Christie and Jess organised the now-postponed community day at Hannah Watts Park to help unite Melton around its Muslim community. Picture: Shawn Smits

A community picnic, called to help unite Melton around its Muslim community last Sunday, was called off by police and organisers because anti-Islam groups indicated they would gatecrash the event.

The picnic had been organised in the wake of violent clashes in the town last November between anti-racism groups and racial extremist fringe groups Reclaim Australia, True Blue Crew and the United Patriots Front.

Melton’s Hannah Watts Park was to be the scene of a ‘United Solidarity community picnic’, whose aim was to encourage friendship and an attitude of tolerance for all.

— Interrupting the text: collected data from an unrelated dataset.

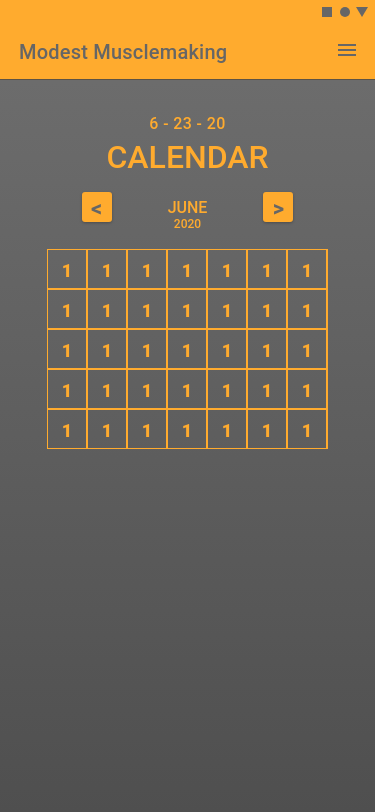
<!DOCTYPE html>
<html lang="en">
<head>
<meta charset="utf-8">
<title>Calendar</title>
<style>
:root { --amber: #ffab2e; --ink: #666; --top: #6c6c6c; --bottom: #4f4f4f; }
* { box-sizing: border-box; margin: 0; padding: 0; }
html, body { width: 375px; height: 812px; overflow: hidden; }
body { font-family: Roboto, sans-serif; font-weight: 500; color: var(--amber); }
a { color: inherit; text-decoration: none; }
.screen { width: 375px; height: 812px; display: flex; flex-direction: column; background: linear-gradient(var(--top) 10%, var(--bottom)); }
.app-bar { height: 80px; background: var(--amber); color: var(--ink); border-bottom: 1px solid #5c5345; }
.status { height: 24px; padding: 7px 7px 0; display: flex; justify-content: flex-end; }
.status svg, .menu svg { display: block; fill: currentColor; }
.title-row { height: 55px; padding: 0 19px; display: flex; justify-content: space-between; align-items: center; }
.brand { font-size: 20px; line-height: 24px; font-weight: 500; letter-spacing: .2px; white-space: nowrap; }
.menu { margin-bottom: 3px; }
.calendar { padding-top: 34px; display: flex; flex-direction: column; align-items: center; }
.today { font-size: 16px; line-height: 20px; letter-spacing: .4px; }
h1 { font-size: 32px; line-height: 38px; font-weight: 500; margin-top: 4px; }
.month-nav { width: 212px; margin-top: 16px; display: flex; justify-content: space-between; }
.step { width: 30px; height: 30px; border-radius: 3px; background: var(--amber); color: var(--ink); font-size: 22px; line-height: 33px; font-weight: 700; text-align: center; box-shadow: 0 1px 3px #0004; }
.month { padding-top: 6px; text-align: center; }
.month h2 { font-size: 16px; line-height: 20px; font-weight: 500; }
.month p { font-size: 12px; line-height: 13px; }
.days { width: 281px; margin-top: 18px; padding-right: 1px; display: grid; grid-template-columns: repeat(7, 40px); grid-auto-rows: 40px; list-style: none; border-right: 1px solid var(--amber); }
.days li { border: 1px solid var(--amber); font-size: 18px; line-height: 41px; font-weight: 900; text-align: center; }
.days { padding-right: 0; }
</style>
</head>
<body>
<div class="screen">
  <header class="app-bar">
    <div class="status">
      <svg width="46" height="10" viewBox="0 0 46 10" aria-hidden="true">
        <rect width="10" height="10"/>
        <circle cx="23" cy="5" r="5"/>
        <polygon points="34,0 46,0 40,10"/>
      </svg>
    </div>
    <div class="title-row">
      <p class="brand">Modest Musclemaking</p>
      <a class="menu" href="#" aria-label="Menu">
        <svg width="18" height="12" viewBox="0 0 18 12" aria-hidden="true">
          <rect width="18" height="2"/><rect y="5" width="18" height="2"/><rect y="10" width="18" height="2"/>
        </svg>
      </a>
    </div>
  </header>
  <main class="calendar">
    <p class="today">6 - 23 - 20</p>
    <h1>CALENDAR</h1>
    <nav class="month-nav">
      <a class="step" href="#" aria-label="Previous month">&lt;</a>
      <div class="month"><h2>JUNE</h2><p>2020</p></div>
      <a class="step" href="#" aria-label="Next month">&gt;</a>
    </nav>
    <ol class="days">
      <li>1</li><li>1</li><li>1</li><li>1</li><li>1</li><li>1</li><li>1</li>
      <li>1</li><li>1</li><li>1</li><li>1</li><li>1</li><li>1</li><li>1</li>
      <li>1</li><li>1</li><li>1</li><li>1</li><li>1</li><li>1</li><li>1</li>
      <li>1</li><li>1</li><li>1</li><li>1</li><li>1</li><li>1</li><li>1</li>
      <li>1</li><li>1</li><li>1</li><li>1</li><li>1</li><li>1</li><li>1</li>
    </ol>
  </main>
</div>
</body>
</html>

Melton sisters-in-law Christie and Jess, who asked that only their first names be used, developed the idea as a peaceful way to bring people together.

“We are parents of young children and have been Melton community members of six years,” Christie said. “The Islamic community has been a valuable part of the Australian community for decades.

“There is no need for the extreme reactions we have been seeing.

“Despite being a peaceful, community- focused faith, many people who follow the Muslim faith have been the subject of disgraceful bigotry and hatred in recent times due to the rise of terrorist attacks throughout the world.”

Jess said she thinks Australians need to recognise that the vast majority of Muslims are not terrorists.

“They are hard-working Aussies, mums and dads, school children, employees – no different to the rest of us, apart from their choice of religion.”

The pair has now postponed the picnic until later this year, saying they want it to promote more tolerant attitudes.

“This event is most definitely not a protest. It is a peaceful, family event and will have children in attendance, so we respectfully request that anyone with a desire to cause trouble please stay away,” Christie said.

“By bringing together people who may not ordinarily socialise with one another, we hope to break down barriers and encourage friendships.

“We encourage everyone to come down and participate, even if they believe that they are against Islam.

“Asking questions with an open mind is the best way to dispel fear.”

Melton police’s Senior Sergeant Simon Payne said his team would carry out a risk assessment and meet with the organisers to discuss security options for the event.